I had an interesting talk with my six year old twin daughters last night. They've really taken a liking to soccer and we signed them up for a one week camp with the local University Coach. That's not too shabby since he has some National Championships under his belt. This is their stepping stone, their path to high school glory, then a scholarship and then... Whoa, sorry, back from dreamland. The real question the family had was whether the girls should attend the half day camp, or the 9-5 intensive. The girls were insistent that they wanted to do the all day. My wife and I wear leery, but eventually the dream of tired little girls (who actually went to bed at night) won out and they got their all day wish.
Yesterday was their first day at camp and I fear it was a rather rude awakening for them. They were cold. They were tired. They hated that the boys were so much better than them. They wanted to switch to the half day camp. My heart went out to them, but I also knew that it was important for them to finish what they set out to do. So I sat them down and had a long talk, one that I feel I ended up learning just as much from it as they did, if not more.
I told them that I knew exactly how they felt. When I was young I felt the same way. I hated to find out that I was not as naturally gifted at something as I thought. It sucked to find out that something was going to be a LOT of hard work to succeed at. It was hardest of all to find out that someone else was better at something than I was. It was just so much easier to want to stay home and play video games. More importantly, that feeling never goes away. They didn't have to worry about the boys being better than them, that was expected at their age. They just had to wait until fourth grade when girls get their growth spurt and are suddenly the tallest in the class. They didn't have to worry if someone else was better, they just had to concentrate on practicing hard and making sure that they were better today than they were yesterday.
It was then that I realized I was also talking about my screenwriting career. Let's face it. To say this is a tough business would be underselling the point. I think it's even tougher for writers because everyone thinks they can be a writer. It's something we've all done. We might not have acted, but we've written lots of things. Why not a movie? Then we get that first feedback and find out we aren't nearly as good as we think we are. It sucks. It's tough. It's a terrible reality check. It just seems so much easier to play video games than put yourself out there again. It's the same with contests. We all enter with stars in our eyes. We enter "that awesome contest that that other guy won and totally signed with an agent and sold his script so all I have to do is win it and the same thing will happen to me" (whew). Do I even have to tell you that it doesn't work that way?

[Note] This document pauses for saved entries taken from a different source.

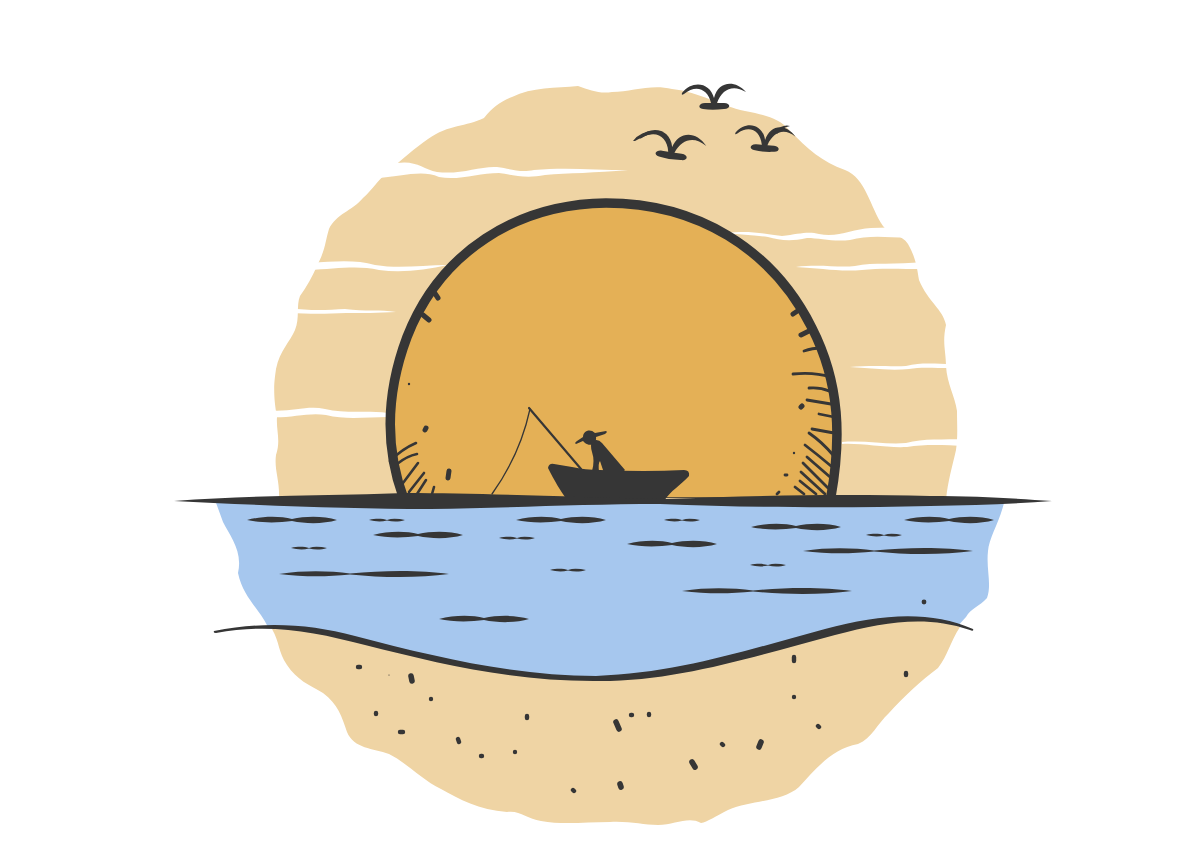
<!DOCTYPE html>
<html lang="en">
<head>
<meta charset="utf-8">
<title>Fishing at sunset</title>
<style>
:root { --paper: #ffffff; --ink: #363636; --sand: #efd4a4; --sun: #e4b056; --water: #a6c7ee; }
html, body { margin: 0; width: 1200px; height: 858px; overflow: hidden; background: var(--paper); }
svg { display: block; }
.sand { fill: var(--sand); }
.cloud { fill: var(--paper); }
.sun { fill: var(--sun); stroke: var(--ink); stroke-width: 9.5; }
.water { fill: var(--water); }
.ink { fill: var(--ink); }
.stroke { fill: none; stroke: var(--ink); stroke-linecap: round; stroke-linejoin: round; }
</style>
</head>
<body>
<svg width="1200" height="858" viewBox="0 0 1200 858" role="img" aria-label="A person fishing from a small boat in front of a large setting sun">
  <defs>
    <path id="ripple-short" d="M-18 0C-10 -2 -4 -1 0 0C6 -2 12 -1 18 0C12 2 6 2 0 0.5C-6 2 -12 1.5 -18 0Z"/>
    <path id="ripple" d="M-45 0C-30 -4 -12 -4 0 -1C14 -4 32 -4 45 0C32 4 14 4 0 1C-14 3 -32 3 -45 0Z"/>
    <path id="ripple-long" d="M-85 0C-58 -4 -34 -3 -14 -0.5C20 -4 58 -4 85 0C56 4 20 4 -14 0.5C-38 3 -60 3 -85 0Z"/>
    <g id="bird">
      <path d="M-32 -6C-22 -19 -4 -17 0 -1C4 -17 20 -20 32 -7C19 -15 8 -10 3 4L10 4C17 4 17 10 10 10C2 11 -5 11 -11 10C-17 9 -15 4 -9 4L-3 4C-6 -10 -18 -15 -30 -5Q-33 -3 -32 -6Z"/>
    </g>
    <clipPath id="above-horizon"><rect x="370" y="180" width="490" height="318"/></clipPath>
  </defs>

  <g id="sky">
    <path class="sand" d="M279 500C280 480 274 470 276 455C281 440 276 430 277 417C272 390 275 378 276 369C280 350 290 342 295 330C300 318 296 306 300 296C307 286 312 277 317 266C326 248 325 242 329 229C336 214 352 211 363 198C373 189 378 180 387 173C402 159 415 148 428 139C449 124 466 127 484 118C493 107 500 102 512 97C532 87 556 88 578 86C590 90 599 94 612 92C632 92 650 84 672 89C700 92 720 106 745 111C765 115 779 118 789 130C808 149 822 162 845 170C866 178 870 207 883 226C890 236 902 234 908 244C916 258 917 268 919 280C928 302 943 309 946 325C942 343 946 351 946 366C947 384 955 396 957 411C957 425 958 436 956 450C952 468 948 480 946 500Z"/>
    <g class="cloud">
      <path d="M380 163H397C416 160 423 169 437 172C461 175 479 166 497 167C512 169 520 173 534 170C565 167 595 170 628 170C595 173 568 173 545 175C525 179 514 175 499 173C479 173 458 181 439 177C421 169 402 177 375 178Z"/>
      <path d="M310 263C338 261 357 260 375 265C400 269 422 265 448 265C425 270 402 273 379 270C357 265 336 269 308 270Z"/>
      <path d="M290 308C309 311 328 310 345 309C365 312 380 309 396 312C378 313 362 313 346 313C326 314 309 314 290 313Z"/>
      <path d="M266 410C290 413 306 405 325 409C345 414 367 410 388 413V417C366 417 346 420 326 415C307 412 290 419 266 417Z"/>
      <path d="M727 233C749 230 766 234 782 236C799 234 808 231 819 234C838 238 852 229 871 228L908 227V238C886 237 868 235 850 240C833 242 820 238 807 238C790 242 779 240 768 237C753 235 740 235 727 233Z"/>
      <path d="M796 267C820 264 839 268 855 266C874 262 895 265 924 262V269C900 269 878 268 862 270C839 272 820 268 796 267Z"/>
      <path d="M850 367C874 365 892 367 906 366C922 362 935 364 952 364V368C932 368 919 367 909 369C889 371 869 368 850 367Z"/>
      <path d="M842 442C866 440 887 445 906 443C924 438 943 440 966 439V446C944 445 925 444 907 447C884 448 863 443 842 444Z"/>
    </g>
  </g>

  <g id="sun">
    <g clip-path="url(#above-horizon)">
      <path class="sun" d="M405 502C384 448 386 393 407 337C440 252 517 204 606 203C696 203 772 248 812 328C840 383 842 439 830 502Z"/>
    </g>
    <g class="stroke" stroke-width="4">
      <path d="M434 292L438 298M423 315L429 320M449 471L448 478M426 428L425 430M793 314L799 310M801 335L809 331M801 407L802 406" stroke-width="5"/>
      <path d="M390 461Q402 449 416 443M397 464Q407 456 417 454M403 483L418 463M409 492L424 473M417 494L426 480M432 494L434 487" stroke-width="2.6"/>
      <path d="M804 351Q812 348 822 348M793 374Q815 372 830 377M809 388Q820 387 829 391M807 400Q819 402 831 404M819 414L834 417M812 429L834 433M809 433Q822 442 833 455M805 445Q818 455 831 466M807 457L830 477M803 463L828 488M801 472L825 494M800 481L816 494M795 487L804 494M777 494L779 492M785 475H787" stroke-width="2.8"/>
      <path d="M409 384V384M794 453V453" stroke-width="2.4"/>
    </g>
  </g>

  <g id="birds" class="ink">
    <use href="#bird" transform="translate(714 99)"/>
    <use href="#bird" transform="translate(672 148) rotate(9) scale(1.05)"/>
    <use href="#bird" transform="translate(765 141) rotate(5) scale(.94 1)"/>
    <path d="M633 141Q643 128 664 132Q647 133 635 141Z"/>
    <path d="M775 132Q782 124 790 126Q781 128 777 134Z"/>
  </g>

  <g id="sea">
    <path class="water" d="M215 500L1004 503C999 523 989 538 988 551C986 570 992 584 987 598C979 607 971 608 966 617L956 628C930 616 890 616 842 628C755 650 680 677 593 678C510 677 435 658 360 641C330 634 300 628 268 627C258 607 243 597 238 573C243 551 230 536 223 522Z"/>
    <g class="ink">
      <use href="#ripple" x="292" y="520"/>
      <use href="#ripple" x="418" y="535"/>
      <use href="#ripple" x="561" y="520"/>
      <use href="#ripple" x="672" y="544"/>
      <use href="#ripple" x="796" y="527"/>
      <use href="#ripple" x="949" y="520"/>
      <use href="#ripple" x="484" y="619"/>
      <use href="#ripple-long" x="364" y="574"/>
      <use href="#ripple-long" x="888" y="551"/>
      <use href="#ripple-long" x="767" y="591"/>
      <use href="#ripple-short" x="387" y="520"/>
      <use href="#ripple-short" x="309" y="548"/>
      <use href="#ripple-short" x="517" y="538"/>
      <use href="#ripple-short" x="568" y="570"/>
      <use href="#ripple-short" x="682" y="520"/>
      <use href="#ripple-short" x="768" y="565"/>
      <use href="#ripple-short" x="884" y="535"/>
      <circle cx="924" cy="602" r="2.4"/>
    </g>
  </g>

  <g id="beach">
    <path class="sand" d="M272 629C320 629 370 643 430 656C490 670 540 680 596 679C680 678 750 654 836 632C890 618 926 613 960 627C950 642 948 655 938 668C922 680 903 697 889 713C877 724 872 738 858 744C831 749 815 770 799 787C782 802 752 800 728 810C716 816 707 822 701 823C688 816 675 825 658 825C643 825 630 821 610 822C585 822 563 825 541 821C527 819 520 810 507 812C479 810 459 799 441 789C422 780 407 763 389 754C373 748 354 749 347 732C342 717 338 704 323 693C309 685 297 680 287 665C278 652 280 643 272 629Z"/>
    <path class="ink" d="M214 631C265 621 310 624 355 636C435 657 515 676 596 676C680 673 750 649 825 629C880 614 930 610 973 629C974 631 972 631 970 630C925 615 885 622 835 635C755 656 680 681 600 681C515 682 440 664 365 645C315 632 270 623 216 633Q213 633 214 631Z"/>
    <g class="stroke" stroke-width="4.4">
      <path d="M358 667H360M376 713V714M400 732H403M458 739L459 742M527 716V718M631 715H632M649 714V715M794 657V661M794 697V697M906 673V675M818 726L819 727M722 744L723 745M573 790L574 791M515 752V752M481 756H482M431 699V699"/>
      <path d="M411 676L412 681M616 722L619 729M692 762L695 767M761 742L759 747M620 784L621 787" stroke-width="5.6"/>
      <path d="M389 675V675" stroke-width="1.2"/>
    </g>
  </g>

  <g id="angler" class="ink">
    <path class="stroke" d="M492 494Q520 455 530 409" stroke-width="1.3"/>
    <path class="stroke" d="M529 408L581 469" stroke-width="2.2"/>
    <path d="M548 468Q549 463 554 464L572 467Q585 470 600 470Q645 472 684 470Q690 470 689 476C681 485 670 491 664 501H568C561 492 554 480 548 468Z"/>
    <path d="M592 471Q595 461 592 452Q590 446 592 441Q598 438 602 443L625 470L622 473H604L600 461Q598 463 599 472Z"/>
    <path d="M583 437C583 431 590 428 595 433L606 431Q608 432 605 434L596 437C597 444 590 447 585 443L583 441L576 444Q574 443 577 441Z"/>
  </g>

  <path id="horizon" class="ink" d="M174 501C250 495 325 496 405 493C480 493 560 497 665 499C760 495 850 494 930 496C980 496 1020 499 1052 501C1015 504 975 505 930 506C850 508 760 508 660 504C580 504 510 508 430 509C350 509 250 505 174 501Z"/>
</svg>
</body>
</html>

I talked to my daughters about my career. I asked them how long they think it's taken Dustin and to get to this point. Five years. It's taken us five years of work to get to this point. By work, I mean work. We have so much invested I can't even quantify it. We have personal time invested, human capital, financial capital, marriage capital, friendship capital and the scary capital of the real possibility of finding out for certain that we will never realize our dreams. But we are better today than we were yesterday. We are certainly better than we were five years ago when we opened our first file and wrote "Fade In". Five years from that first page to being invited to attend the Final Draft Awards next week. That's not too shabby. We're thrilled with that time frame.
I also asked my daughters if they knew how many contests Dustin and I entered before we finally won the Industry Insider Contest. Twelve. We entered twelve contests before we won. What would have happened if we quit after that first loss? Or the third? Or the tenth? Would I be sitting in some office cubicle thinking about that time I tried to be a screenwriter and failed? Would I be bitter that the town just couldn't see my talent? Who knows? Who cares? Dustin and I decided to focus on the fact that we got better each time. That eventually we broke through to the quarterfinals of a contest, then the semi's, then the finals, then we finally won. Suddenly the sting of losing, didn't sting so much anymore. Suddenly the hard work wasn't so hard anymore.
So, as I sat and talked with my daughters, and got them excited to attend full day camp, I reflected on the year ahead. I thought about the hard work ahead and the rejection yet to come (and it's coming, it's always coming in this business). I thought about the fact that I might find out that I'm not as good as I think I am. I vowed not to let the fear of rejection, or hard work, let me retreat to the safety of the couch and play video games. The is not a one and done business. You don't write a script, light up the town and sell it for millions. Or, as I would tell the millennials I used to manage, "You don't get hired as the CEO." This is a baby steps industry. Keep moving forward. Keep making sure that you're better today than you were yesterday.